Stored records
◆ ◆ ◆

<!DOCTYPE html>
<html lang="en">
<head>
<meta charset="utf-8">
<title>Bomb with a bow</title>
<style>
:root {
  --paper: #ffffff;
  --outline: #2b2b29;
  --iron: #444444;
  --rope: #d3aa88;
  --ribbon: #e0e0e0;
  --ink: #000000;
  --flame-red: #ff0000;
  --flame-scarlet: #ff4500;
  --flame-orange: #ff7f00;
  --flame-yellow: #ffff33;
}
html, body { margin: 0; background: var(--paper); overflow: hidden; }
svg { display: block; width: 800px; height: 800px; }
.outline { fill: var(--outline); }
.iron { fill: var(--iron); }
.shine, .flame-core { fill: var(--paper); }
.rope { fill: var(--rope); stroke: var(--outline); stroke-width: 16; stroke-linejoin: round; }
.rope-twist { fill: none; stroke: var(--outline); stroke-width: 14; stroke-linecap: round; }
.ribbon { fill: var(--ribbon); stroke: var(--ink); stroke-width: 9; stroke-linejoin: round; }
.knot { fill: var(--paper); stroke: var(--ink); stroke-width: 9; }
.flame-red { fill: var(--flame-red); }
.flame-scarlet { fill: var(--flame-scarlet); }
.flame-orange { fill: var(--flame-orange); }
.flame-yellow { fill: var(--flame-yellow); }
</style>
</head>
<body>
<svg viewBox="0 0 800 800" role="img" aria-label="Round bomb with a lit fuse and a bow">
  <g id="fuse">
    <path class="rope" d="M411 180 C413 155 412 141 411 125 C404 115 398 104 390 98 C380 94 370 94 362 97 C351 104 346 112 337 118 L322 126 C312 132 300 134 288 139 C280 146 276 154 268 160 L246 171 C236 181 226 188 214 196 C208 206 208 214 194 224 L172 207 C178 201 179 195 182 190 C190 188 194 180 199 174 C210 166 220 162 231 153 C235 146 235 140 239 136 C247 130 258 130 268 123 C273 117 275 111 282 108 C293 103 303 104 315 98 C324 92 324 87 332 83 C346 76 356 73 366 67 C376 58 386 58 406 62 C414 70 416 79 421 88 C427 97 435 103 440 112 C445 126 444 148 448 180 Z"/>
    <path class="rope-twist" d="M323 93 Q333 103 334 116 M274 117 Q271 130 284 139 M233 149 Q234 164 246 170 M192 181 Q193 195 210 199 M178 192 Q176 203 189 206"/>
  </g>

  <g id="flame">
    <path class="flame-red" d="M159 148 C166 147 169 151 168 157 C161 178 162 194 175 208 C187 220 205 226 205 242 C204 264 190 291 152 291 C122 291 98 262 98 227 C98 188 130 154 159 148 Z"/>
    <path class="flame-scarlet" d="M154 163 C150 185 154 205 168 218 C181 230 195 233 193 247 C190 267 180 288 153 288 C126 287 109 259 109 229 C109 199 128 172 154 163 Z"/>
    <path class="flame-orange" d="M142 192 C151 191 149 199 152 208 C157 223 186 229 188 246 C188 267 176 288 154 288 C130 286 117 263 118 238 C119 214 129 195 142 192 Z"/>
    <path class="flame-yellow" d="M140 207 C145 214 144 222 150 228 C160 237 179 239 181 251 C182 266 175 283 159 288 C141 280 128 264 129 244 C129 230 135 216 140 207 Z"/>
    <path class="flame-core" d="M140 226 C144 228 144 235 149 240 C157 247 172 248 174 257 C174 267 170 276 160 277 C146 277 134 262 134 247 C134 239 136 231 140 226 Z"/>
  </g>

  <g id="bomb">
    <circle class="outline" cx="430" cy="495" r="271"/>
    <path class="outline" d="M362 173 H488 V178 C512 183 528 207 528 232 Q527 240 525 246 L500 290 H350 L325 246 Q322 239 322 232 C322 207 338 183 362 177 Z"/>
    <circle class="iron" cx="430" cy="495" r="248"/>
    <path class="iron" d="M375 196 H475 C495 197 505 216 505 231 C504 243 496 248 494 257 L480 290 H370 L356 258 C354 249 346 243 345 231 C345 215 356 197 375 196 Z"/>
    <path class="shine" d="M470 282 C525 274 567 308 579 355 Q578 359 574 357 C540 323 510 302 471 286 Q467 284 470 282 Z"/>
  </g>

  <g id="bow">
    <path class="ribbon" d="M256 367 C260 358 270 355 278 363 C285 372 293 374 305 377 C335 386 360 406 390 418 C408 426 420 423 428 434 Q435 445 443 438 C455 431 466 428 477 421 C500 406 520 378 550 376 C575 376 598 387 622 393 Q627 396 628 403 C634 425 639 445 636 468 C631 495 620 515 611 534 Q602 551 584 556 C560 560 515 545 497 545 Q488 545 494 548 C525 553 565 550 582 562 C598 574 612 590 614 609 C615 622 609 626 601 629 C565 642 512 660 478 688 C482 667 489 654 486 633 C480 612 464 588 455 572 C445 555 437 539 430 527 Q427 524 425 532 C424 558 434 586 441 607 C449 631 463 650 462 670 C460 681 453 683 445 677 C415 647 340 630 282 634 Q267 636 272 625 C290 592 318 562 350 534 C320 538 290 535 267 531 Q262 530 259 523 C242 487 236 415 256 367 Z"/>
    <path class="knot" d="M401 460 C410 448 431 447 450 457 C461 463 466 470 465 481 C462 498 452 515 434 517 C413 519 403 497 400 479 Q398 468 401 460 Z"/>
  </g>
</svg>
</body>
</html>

◆ ◆ ◆

Task brief: Read the entries and show each line that mentions "yellow".

Answer space:
  --flame-yellow: #ffff33;
.flame-yellow { fill: var(--flame-yellow); }
    <path class="flame-yellow" d="M140 207 C145 214 144 222 150 228 C160 237 179 239 181 251 C182 266 175 283 159 288 C141 280 128 264 129 244 C129 230 135 216 140 207 Z"/>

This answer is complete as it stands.